The notion of a “customer lifecycle” conjures up an unflattering image of an assembly line of customers being robotically managed down a line and off to who-knows-where. I’d argue, though, that considering your customers across the entirely of your relationship with them, from initial contact to first sale to support of that sale to keeping them a happy customer, is, in fact, the management of a “lifecycle”. I’ll further argue that companies who do not employ such a practice with their prospects and customers will struggle to keep them over the long term. Most of us know revenue from existing customers is 5-6 times less expensive to obtain than revenue from new sources. In an article from earlier this year, Gartner is quoted as saying their research indicated “80 percent of your future profits will come from just 20 percent of your existing customers.” Taken together the message seems, at least to this writer, to be crystal clear: take care of your customers—they’re the most valuable asset you have.
This same article goes on to quote Bain as reinforcing that investing in customer relationships pays off, albeit sometimes down the line. So, logic dictates you need both new customers and happy long-term ones as well. But how do you keep existing customers happy? First, you make sure they are successful with whatever product or service they bought from you. Ensuring satisfaction both identifies problems with enough time to correct them, and demonstrates the importance of your customer to your organization.
Next, you engage. Connect through periodic live check-ins, electronic messaging, personalized notes from someone in the organization whose job it is to make sure initial success continues unabated. At the same time, look for cross-sell and up-sell opportunities. Successful, happy customers are comfortable adding functionality. Trust and satisfaction enable quicker purchase decisions and encourages enthusiastic sharing of information with industry colleagues. Oh, and hiccups get caught early enough to stop them from becoming problems.

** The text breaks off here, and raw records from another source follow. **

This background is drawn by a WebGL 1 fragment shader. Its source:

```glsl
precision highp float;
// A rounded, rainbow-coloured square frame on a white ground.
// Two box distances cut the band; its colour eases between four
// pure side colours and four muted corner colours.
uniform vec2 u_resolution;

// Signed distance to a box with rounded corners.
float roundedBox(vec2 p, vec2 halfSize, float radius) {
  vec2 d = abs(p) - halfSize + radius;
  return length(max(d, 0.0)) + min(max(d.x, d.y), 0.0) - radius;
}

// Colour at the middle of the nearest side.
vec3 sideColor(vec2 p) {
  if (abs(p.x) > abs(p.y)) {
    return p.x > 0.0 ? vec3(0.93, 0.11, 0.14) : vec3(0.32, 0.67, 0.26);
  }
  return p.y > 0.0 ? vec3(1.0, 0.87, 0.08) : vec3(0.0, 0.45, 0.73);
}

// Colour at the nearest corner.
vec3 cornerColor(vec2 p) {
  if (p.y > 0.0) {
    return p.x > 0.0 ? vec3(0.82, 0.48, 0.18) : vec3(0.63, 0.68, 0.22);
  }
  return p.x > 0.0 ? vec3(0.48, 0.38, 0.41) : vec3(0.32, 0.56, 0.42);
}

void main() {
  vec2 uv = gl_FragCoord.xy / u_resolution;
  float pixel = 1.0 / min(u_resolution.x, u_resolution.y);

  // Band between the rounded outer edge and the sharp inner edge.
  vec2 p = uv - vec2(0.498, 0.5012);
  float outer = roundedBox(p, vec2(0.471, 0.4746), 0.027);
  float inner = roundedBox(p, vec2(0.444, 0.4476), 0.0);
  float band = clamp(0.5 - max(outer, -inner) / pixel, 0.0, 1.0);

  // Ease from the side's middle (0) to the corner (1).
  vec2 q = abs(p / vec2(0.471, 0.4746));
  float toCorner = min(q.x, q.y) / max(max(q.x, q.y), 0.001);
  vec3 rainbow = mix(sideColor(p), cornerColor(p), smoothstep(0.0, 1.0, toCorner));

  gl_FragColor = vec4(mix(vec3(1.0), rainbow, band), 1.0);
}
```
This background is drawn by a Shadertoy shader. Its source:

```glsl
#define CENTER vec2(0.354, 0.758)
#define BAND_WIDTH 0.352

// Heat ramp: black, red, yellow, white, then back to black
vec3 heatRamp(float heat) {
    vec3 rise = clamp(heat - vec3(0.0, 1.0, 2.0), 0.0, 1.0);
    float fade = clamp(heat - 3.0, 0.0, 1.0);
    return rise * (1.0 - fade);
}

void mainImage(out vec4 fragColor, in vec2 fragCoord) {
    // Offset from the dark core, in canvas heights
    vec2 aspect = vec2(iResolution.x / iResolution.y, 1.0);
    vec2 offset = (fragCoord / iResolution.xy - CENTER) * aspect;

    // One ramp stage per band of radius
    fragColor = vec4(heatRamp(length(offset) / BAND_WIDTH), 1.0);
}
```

Lastly, you respect your customers, large or small. Part of the lifecycle approach is the obvious fact that purchasing tends to be episodic and may happen infrequently. Don’t let your customer feel like they are only important because they’re buying something soon. Consistent engagement, ongoing respect regardless of where the customer is in the cycle on any given day, is core to customer retention, and customer retention can only happen when the customer is happy and successful.